▸ **Exercise material**:
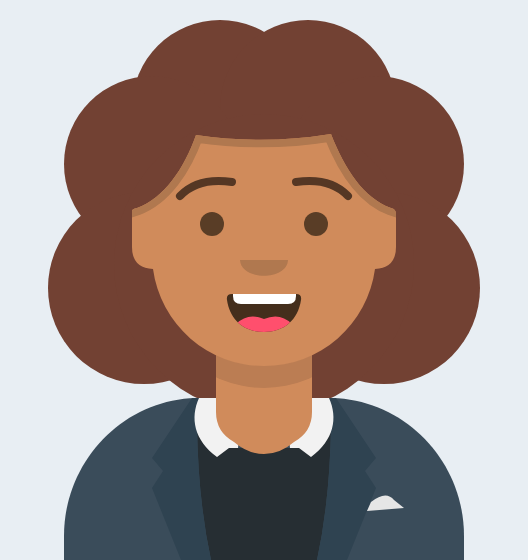
<!DOCTYPE html>
<html lang="en">
<head>
<meta charset="utf-8">
<title>Smiling avatar</title>
<style>
:root {
  --backdrop: #e8eef3;
  --hair: #724133;
  --skin: #d08b5b;
  --skin-shade: #b0784f;
  --neck-shade: #bb7d53;
  --feature: #593d26;
  --brow: #553724;
  --mouth: #442e1c;
  --tongue: #ff4f6d;
  --teeth: #ffffff;
  --jacket: #3a4c5a;
  --lapel: #2f4351;
  --shirt: #262e33;
  --collar: #f2f2f2;
  --pocket: #e6e6e6;
}
html, body { margin: 0; overflow: hidden; background: var(--backdrop); }
svg { display: block; width: 528px; height: 560px; }
.hair { fill: var(--hair); }
.skin { fill: var(--skin); }
.neck-shade { fill: var(--neck-shade); }
.fringe-shade { fill: none; stroke: var(--skin-shade); stroke-width: 15; stroke-linejoin: round; }
.nose { fill: var(--skin-shade); }
.eye { fill: var(--feature); }
.brow { fill: none; stroke: var(--brow); stroke-width: 8; stroke-linecap: round; }
.mouth { fill: var(--mouth); }
.tongue { fill: var(--tongue); }
.teeth { fill: var(--teeth); }
.jacket { fill: var(--jacket); }
.lapel { fill: var(--lapel); }
.shirt { fill: var(--shirt); }
.collar { fill: var(--collar); }
.pocket { fill: var(--pocket); }
</style>
</head>
<body>
<svg viewBox="0 0 528 560" role="img" aria-label="Smiling character with curly brown hair, navy blazer and white collar">
  <defs>
    <path id="face-shape" d="M132 211Q132 209 137 208C164 198 184 169 196 135Q264 145 331 134C345 170 364 198 391 208Q396 209 396 214V247Q396 268 375 269A112 112 0 0 1 153 269Q132 268 132 247Z"/>
    <clipPath id="face-clip"><use href="#face-shape"/></clipPath>
    <path id="neck-shape" d="M216 340H312V412Q312 432 294 442Q280 454 264 454Q248 454 234 442Q216 432 216 412Z"/>
    <clipPath id="neck-clip"><use href="#neck-shape"/></clipPath>
    <path id="mouth-shape" d="M232 294H296Q302 294 301 300C298 320 284 332 264 332C244 332 230 320 227 300Q226 294 232 294Z"/>
    <clipPath id="mouth-clip"><use href="#mouth-shape"/></clipPath>
  </defs>

  <g id="hair" class="hair">
    <circle cx="220" cy="108" r="88"/>
    <circle cx="308" cy="108" r="88"/>
    <circle cx="152" cy="164" r="88"/>
    <circle cx="376" cy="164" r="88"/>
    <circle cx="144" cy="288" r="96"/>
    <circle cx="384" cy="288" r="96"/>
    <circle cx="264" cy="264" r="150"/>
  </g>

  <g id="outfit">
    <path class="jacket" d="M64 560V536C64 462 122 400 196 398H332C406 400 464 462 464 536V560Z"/>
    <path class="shirt" d="M197 425L225 448H303L331 425Q330 500 317 560H211Q198 500 197 425Z"/>
    <path class="lapel" d="M192 398H200L197 425Q198 500 211 560H181L152 488L163 471L152 458Z"/>
    <path class="lapel" d="M336 398H328L331 425Q330 500 317 560H347L376 488L365 471L376 458Z"/>
    <path class="collar" d="M216 398H199C190 418 194 440 217 457L229 448H238L240 430Z"/>
    <path class="collar" d="M312 398H329C338 418 334 440 311 457L299 448H290L288 430Z"/>
    <path class="pocket" d="M367 511L371 502Q386 490 394 500L404 508Z"/>
  </g>

  <g id="neck">
    <use href="#neck-shape" class="skin"/>
    <circle class="neck-shade" cx="264" cy="276" r="112" clip-path="url(#neck-clip)"/>
  </g>

  <g id="face">
    <use href="#face-shape" class="skin"/>
    <path class="fringe-shade" clip-path="url(#face-clip)" d="M128 211L137 208C164 198 184 169 196 135Q264 145 331 134C345 170 364 198 391 208L400 211"/>
    <path class="brow" d="M180 196Q198 177 232 182"/>
    <path class="brow" d="M348 196Q330 177 296 182"/>
    <circle class="eye" cx="212" cy="224" r="12"/>
    <circle class="eye" cx="316" cy="224" r="12"/>
    <path class="nose" d="M240 260H288C287 281 241 281 240 260Z"/>
    <use href="#mouth-shape" class="mouth"/>
    <g clip-path="url(#mouth-clip)">
      <path class="teeth" d="M233 290H296V296Q296 304 288 304H241Q233 304 233 296Z"/>
      <path class="tongue" d="M236 334V324Q248 312 264 319Q280 312 292 324V334Z"/>
    </g>
  </g>
</svg>
</body>
</html>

▸ **Exercise description**: For this answer, retype the lines from the start of the listing through the line that holds "--mouth: #442e1c;", inclusive, exactly and without pictures.

▸ **Result for this exercise**:
<!DOCTYPE html>
<html lang="en">
<head>
<meta charset="utf-8">
<title>Smiling avatar</title>
<style>
:root {
  --backdrop: #e8eef3;
  --hair: #724133;
  --skin: #d08b5b;
  --skin-shade: #b0784f;
  --neck-shade: #bb7d53;
  --feature: #593d26;
  --brow: #553724;
  --mouth: #442e1c;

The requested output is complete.